NAME: Cade McNown
TEAM: Chicago Bears
INJURY: Separated shoulder (left side)
OTHER ATHLETES AFFECTED
Many pro athletes have all sorts of banged up shoulders lately. Here is a
rundown on who is suffering specifically from a separated shoulder.
Right wing Jody Hull of the Philadelphia Flyers
Quarterback Rob Johnson of the Buffalo Bills
Running back Reuben Droughns of the Detroit Lions
Running back Marshall Faulk of the St. Louis Rams
The 23-year-old McNown is 6 feet 1 inch tall and weighs 208 pounds. This is
his second season with Chicago. He was drafted fifth overall, the highest
passer the Bears had drafted since Jim McMahon, 17 years ago. McNown spent his
first three years of secondary school at Benito High in Holliser, Calif. He
went all-conference in his sophomore and junior years, then played his senior
year at West Linn High School in Oregon. There, he also was a track star,
setting the school's pole vault record at 15 feet 2 inches. He headed to UCLA
for college ball, where he was selected for all-state and all-American as a
quarterback and as a safety.

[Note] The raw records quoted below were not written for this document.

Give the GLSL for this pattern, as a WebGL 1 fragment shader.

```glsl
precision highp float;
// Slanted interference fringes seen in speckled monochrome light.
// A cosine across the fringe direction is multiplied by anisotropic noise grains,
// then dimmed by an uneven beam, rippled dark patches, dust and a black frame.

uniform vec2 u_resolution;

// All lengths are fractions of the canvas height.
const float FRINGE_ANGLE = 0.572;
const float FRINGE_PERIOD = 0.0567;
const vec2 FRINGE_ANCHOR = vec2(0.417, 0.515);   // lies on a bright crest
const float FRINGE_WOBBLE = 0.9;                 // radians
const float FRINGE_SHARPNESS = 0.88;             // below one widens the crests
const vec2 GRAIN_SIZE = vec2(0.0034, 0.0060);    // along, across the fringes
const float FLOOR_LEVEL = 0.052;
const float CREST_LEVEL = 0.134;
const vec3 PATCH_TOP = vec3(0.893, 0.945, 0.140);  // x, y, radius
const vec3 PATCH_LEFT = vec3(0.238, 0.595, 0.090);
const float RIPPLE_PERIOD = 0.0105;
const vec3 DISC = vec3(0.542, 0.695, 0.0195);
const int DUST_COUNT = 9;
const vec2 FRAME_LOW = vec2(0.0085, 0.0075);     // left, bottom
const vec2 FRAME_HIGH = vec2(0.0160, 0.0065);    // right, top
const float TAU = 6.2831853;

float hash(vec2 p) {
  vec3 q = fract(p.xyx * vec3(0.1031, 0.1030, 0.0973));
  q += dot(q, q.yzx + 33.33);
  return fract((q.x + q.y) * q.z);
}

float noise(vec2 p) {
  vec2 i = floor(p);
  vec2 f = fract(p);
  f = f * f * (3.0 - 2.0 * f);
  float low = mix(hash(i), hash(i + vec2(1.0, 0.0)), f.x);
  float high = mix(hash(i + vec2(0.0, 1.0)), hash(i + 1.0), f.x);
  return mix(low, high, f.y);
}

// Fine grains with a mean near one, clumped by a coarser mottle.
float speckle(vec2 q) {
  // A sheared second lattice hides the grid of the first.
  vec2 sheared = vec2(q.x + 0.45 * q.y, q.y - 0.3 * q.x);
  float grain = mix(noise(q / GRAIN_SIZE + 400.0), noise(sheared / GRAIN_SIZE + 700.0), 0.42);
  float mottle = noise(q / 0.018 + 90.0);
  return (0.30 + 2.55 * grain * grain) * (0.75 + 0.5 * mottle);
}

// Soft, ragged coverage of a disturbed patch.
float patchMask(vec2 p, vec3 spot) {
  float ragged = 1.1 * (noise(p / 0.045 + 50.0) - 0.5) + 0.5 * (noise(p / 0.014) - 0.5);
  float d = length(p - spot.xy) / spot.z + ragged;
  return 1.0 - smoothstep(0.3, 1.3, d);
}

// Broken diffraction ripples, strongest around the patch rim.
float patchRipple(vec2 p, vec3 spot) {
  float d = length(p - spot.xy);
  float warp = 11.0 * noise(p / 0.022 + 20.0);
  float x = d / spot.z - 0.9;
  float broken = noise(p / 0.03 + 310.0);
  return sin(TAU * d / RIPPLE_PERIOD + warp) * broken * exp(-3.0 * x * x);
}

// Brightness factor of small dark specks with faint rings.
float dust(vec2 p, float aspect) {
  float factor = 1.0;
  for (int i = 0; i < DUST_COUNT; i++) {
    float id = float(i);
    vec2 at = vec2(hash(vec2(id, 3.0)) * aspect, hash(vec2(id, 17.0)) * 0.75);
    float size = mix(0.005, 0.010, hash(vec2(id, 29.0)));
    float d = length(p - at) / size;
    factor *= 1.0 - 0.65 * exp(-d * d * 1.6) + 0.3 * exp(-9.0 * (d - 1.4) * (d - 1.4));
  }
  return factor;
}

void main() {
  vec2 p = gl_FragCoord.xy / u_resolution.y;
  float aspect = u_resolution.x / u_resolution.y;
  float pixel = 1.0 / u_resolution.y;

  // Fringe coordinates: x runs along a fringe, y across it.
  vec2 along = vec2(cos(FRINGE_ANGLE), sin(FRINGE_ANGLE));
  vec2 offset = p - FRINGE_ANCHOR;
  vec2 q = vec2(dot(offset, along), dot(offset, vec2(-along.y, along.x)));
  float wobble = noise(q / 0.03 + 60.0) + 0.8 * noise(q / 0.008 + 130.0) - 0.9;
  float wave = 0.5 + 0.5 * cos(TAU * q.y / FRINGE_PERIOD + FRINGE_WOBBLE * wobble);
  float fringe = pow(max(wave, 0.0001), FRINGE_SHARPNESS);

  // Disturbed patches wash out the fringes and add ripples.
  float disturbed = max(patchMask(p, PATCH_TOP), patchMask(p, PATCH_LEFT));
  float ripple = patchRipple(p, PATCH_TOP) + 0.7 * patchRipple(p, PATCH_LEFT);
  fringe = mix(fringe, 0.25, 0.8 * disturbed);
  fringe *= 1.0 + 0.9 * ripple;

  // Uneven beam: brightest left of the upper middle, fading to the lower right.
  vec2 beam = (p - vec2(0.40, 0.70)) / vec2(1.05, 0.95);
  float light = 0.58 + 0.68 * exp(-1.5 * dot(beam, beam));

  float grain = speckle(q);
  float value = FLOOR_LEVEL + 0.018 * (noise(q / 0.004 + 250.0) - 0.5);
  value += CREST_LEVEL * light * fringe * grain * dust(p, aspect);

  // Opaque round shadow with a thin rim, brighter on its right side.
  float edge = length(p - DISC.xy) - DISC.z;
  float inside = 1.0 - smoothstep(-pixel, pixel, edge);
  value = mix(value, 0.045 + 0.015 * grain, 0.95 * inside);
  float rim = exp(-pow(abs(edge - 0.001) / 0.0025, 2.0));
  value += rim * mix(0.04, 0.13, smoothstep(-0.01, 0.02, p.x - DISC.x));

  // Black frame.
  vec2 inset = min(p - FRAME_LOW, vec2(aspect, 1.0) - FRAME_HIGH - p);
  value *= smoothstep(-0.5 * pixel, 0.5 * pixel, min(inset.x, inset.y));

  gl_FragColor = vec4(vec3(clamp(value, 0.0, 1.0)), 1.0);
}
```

HOW IT HAPPENED TO MCNOWN
On Oct. 22, four plays into the second quarter, McNown found himself trying
to evade the Eagles' defense at Philadelphia's Veterans Stadium. But before he
could slip out of bounds, Eagle linebacker Mike Caldwell brought him down hard,
slamming him to the fake turf, which is notoriously unforgiving. (The
Associated Press reports that the surface in Philadelphia has long been
regarded as the worst in the NFL. Some in Chicago have likened it to asphalt.)
McNown landed on his throwing shoulder, with the tackler's weight on him.
WHAT'S INVOLVED IN TREATING A SEPARATED SHOULDER
In a healthy shoulder, ligaments hold the collarbone and
shoulder blade together the way bungee cords hold luggage to the top of a
station wagon. Those connectors can tear, however, especially when the shoulder
takes a direct hit. Ligament damage allows the collarbone to come bulging off,
or separating, from the shoulder. This injury should not be confused with a
dislocated shoulder, where the top of the upper arm pops out of its socket.
In most instances, rest and wearing an arm sling is enough to
allow the injury to heal. Soon after the injury happens, ice is often used to
control swelling and ease pain. Patients then undergo exercises to regain the
motion in their shoulder. In severe cases, surgery is needed to repair the
damaged ligaments to put the joint back together again.